. . . it's how this plane flies.
The Coandă effect (named for its discoverer) is the way in which a jet of air (or, for that matter, water) will travel over the surfaces adjacent to it, whether they're straight or curved. This allows an aircraft utilizing the effect to direct air from its engines across the curved surface of its wing, providing greater lift at low speeds, which in turn shortens the takeoff and landing speed significantly.
The 1970's experimental Boeing YC-14 used the effect to . . . well, to good effect!
The Boeing's competitor at the time, the McDonnell Douglas YC-15, went on to be developed into the very successful C-17 Globemaster III. Ironically, it became a Boeing aircraft when the latter company took over McDonnell Douglas in 1997. The YC-14 project was abandoned in the US, but appears to have inspired the (much smaller) Antonov An-72 and An-74 aircraft in what was then the Soviet Union. They achieved only moderate sales success, but it appears they may be making a comeback. A US company has just announced it will invest $150 million in Ukrainian manufacturer Antonov to restart production of the An-74.
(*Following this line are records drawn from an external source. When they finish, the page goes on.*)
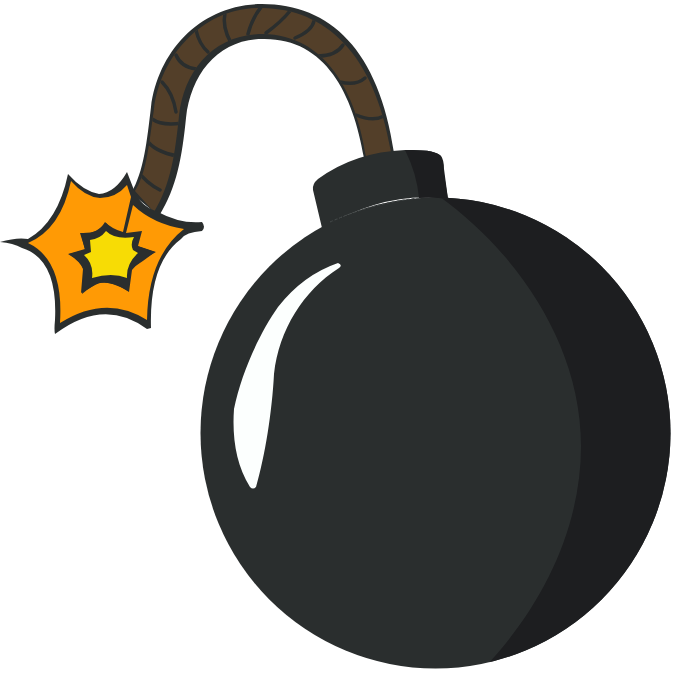
<!DOCTYPE html>
<html lang="en">
<head>
<meta charset="utf-8">
<title>Cartoon bomb</title>
<style>
:root {
  --paper: #ffffff;
  --iron: #2a2e2e;
  --shade: #1d1e20;
  --rope: #533f29;
  --flame: #ff9a05;
  --core: #f7dc05;
  --shine: #fcfffe;
}
html, body { margin: 0; background: var(--paper); overflow: hidden; }
.bomb { display: block; width: 684px; height: 686px; }
.iron { fill: var(--iron); }
.shade { fill: var(--shade); }
.rope { fill: var(--rope); }
.flame { fill: var(--flame); }
.core { fill: var(--core); }
.shine { fill: var(--shine); }
.twist { fill: none; stroke: var(--iron); stroke-width: 3.5; stroke-linecap: round; }
.seam { fill: none; stroke: #454a4a; stroke-width: 1; stroke-dasharray: 3 2; }
</style>
</head>
<body>
<svg class="bomb" viewBox="0 0 684 686" role="img" aria-label="Round black cartoon bomb with a lit fuse">
  <defs>
    <clipPath id="ball-clip"><ellipse cx="435.500" cy="433" rx="235" ry="235.500"/></clipPath>
    <clipPath id="rope-clip"><path id="rope-shape" d="M135 191C147 172 149 143 154 109C161 54 204 7 262 8C325 9 374 52 391 152L366 157C356 92 326 35 263 34C213 34 184 71 179 116C175 154 171 184 154 212Z"/></clipPath>
  </defs>

  <g id="fuse">
    <path class="iron" d="M131 193C144 172 147 140 151 107C158 51 201 4 262 4C330 4 379 50 394 153L364 158C353 93 325 38 263 39C219 39 191 73 186 118C182 157 177 187 159 216Z"/>
    <use href="#rope-shape" class="rope"/>
    <g class="twist" clip-path="url(#rope-clip)">
      <path d="M137 170Q146 183 160 190"/>
      <path d="M146 139Q154 152 178 156"/>
      <path d="M152 119Q162 126 182 123"/>
      <path d="M162 82Q173 93 176 112"/>
      <path d="M176 55Q181 67 196 69"/>
      <path d="M196 30Q199 44 208 52"/>
      <path d="M225 13Q222 27 231 43"/>
      <path d="M262 6Q252 18 248 34"/>
      <path d="M290 11Q281 22 266 33"/>
      <path d="M314 21Q312 31 295 38"/>
      <path d="M343 45Q336 56 318 56"/>
      <path d="M365 78Q356 86 340 82"/>
      <path d="M384 116Q373 122 356 115"/>
    </g>
  </g>

  <g id="spark">
    <path class="iron" d="M0 242Q17 237 28 239Q58 222 68 174Q83 191 99 194Q115 193 127 172L134 190Q140 206 158 212Q180 224 202 222Q206 227 202 231Q186 232 181 239Q149 263 151 328L147 329Q104 297 55 334Q54 330 55 320Q58 259 22 248Q13 243 0 242Z"/>
    <path class="flame" d="M28 243Q61 229 71 181Q85 197 100 198Q116 198 127 185L131 197L123 232Q112 229 105 222Q98 234 81 234L85 250L69 254Q81 262 83 269L81 293Q92 287 99 282Q113 282 128 291L131 269Q145 260 155 252L137 246L141 232Q128 237 126 233L133 205Q153 224 184 229Q148 257 147 320Q106 294 60 323Q64 260 28 243Z"/>
    <path class="iron" d="M106 223Q113 232 126 233L142 231L138 246L156 252Q140 260 132 270L129 292Q114 281 100 283Q91 286 82 294L84 270Q80 261 68 254L85 249L80 233Q99 234 106 223Z"/>
    <path class="core" d="M106 231Q115 240 134 237Q130 244 133 250L138 253Q126 264 127 278Q112 272 92 278Q94 264 84 255L91 252L90 240Q100 239 106 231Z"/>
  </g>

  <g id="body">
    <ellipse class="iron" cx="435.500" cy="433" rx="235" ry="235.500"/>
    <path class="shade" clip-path="url(#ball-clip)" d="M430 190C505 240 581 335 581 446C581 525 545 604 484 668H684V190Z"/>
  </g>

  <g id="neck">
    <path class="iron" d="M322 228L313 190Q312 184 318 179Q355 152 405 150Q435 149 441 156L448 199Q388 190 322 228Z"/>
    <path class="shade" d="M405 150Q435 149 441 156Q444 160 444 169L448 199Q434 197 419 198Q417 174 405 150Z"/>
    <path class="seam" d="M330 222Q372 203 419 198"/>
  </g>

  <path id="highlight" class="shine" d="M338 263Q343 265 339 268C303 291 279 330 274 374C272 412 265 456 256 487Q253 490 250 487C236 465 232 437 234 409C241 374 259 334 278 307Q303 275 338 263Z"/>
</svg>
</body>
</html>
Here's two video clips of a commercial An-74 freighter landing, then taking off. Note the thrust reversers, which appear above the engine as the aircraft lands. Note, on takeoff, how the thrust from the engines flows over the top of the wings, providing greater lift by using the Coandă effect to best advantage.
Strange-looking bird, isn't it? I'd like to see those high-mounted engines on some of the dirt airstrips I've used in Africa. I think they might offer a real advantage in terms of not ingesting dirt and rocks kicked up by the undercarriage . . . but I'm not so sure about low-flying buzzards over the runway!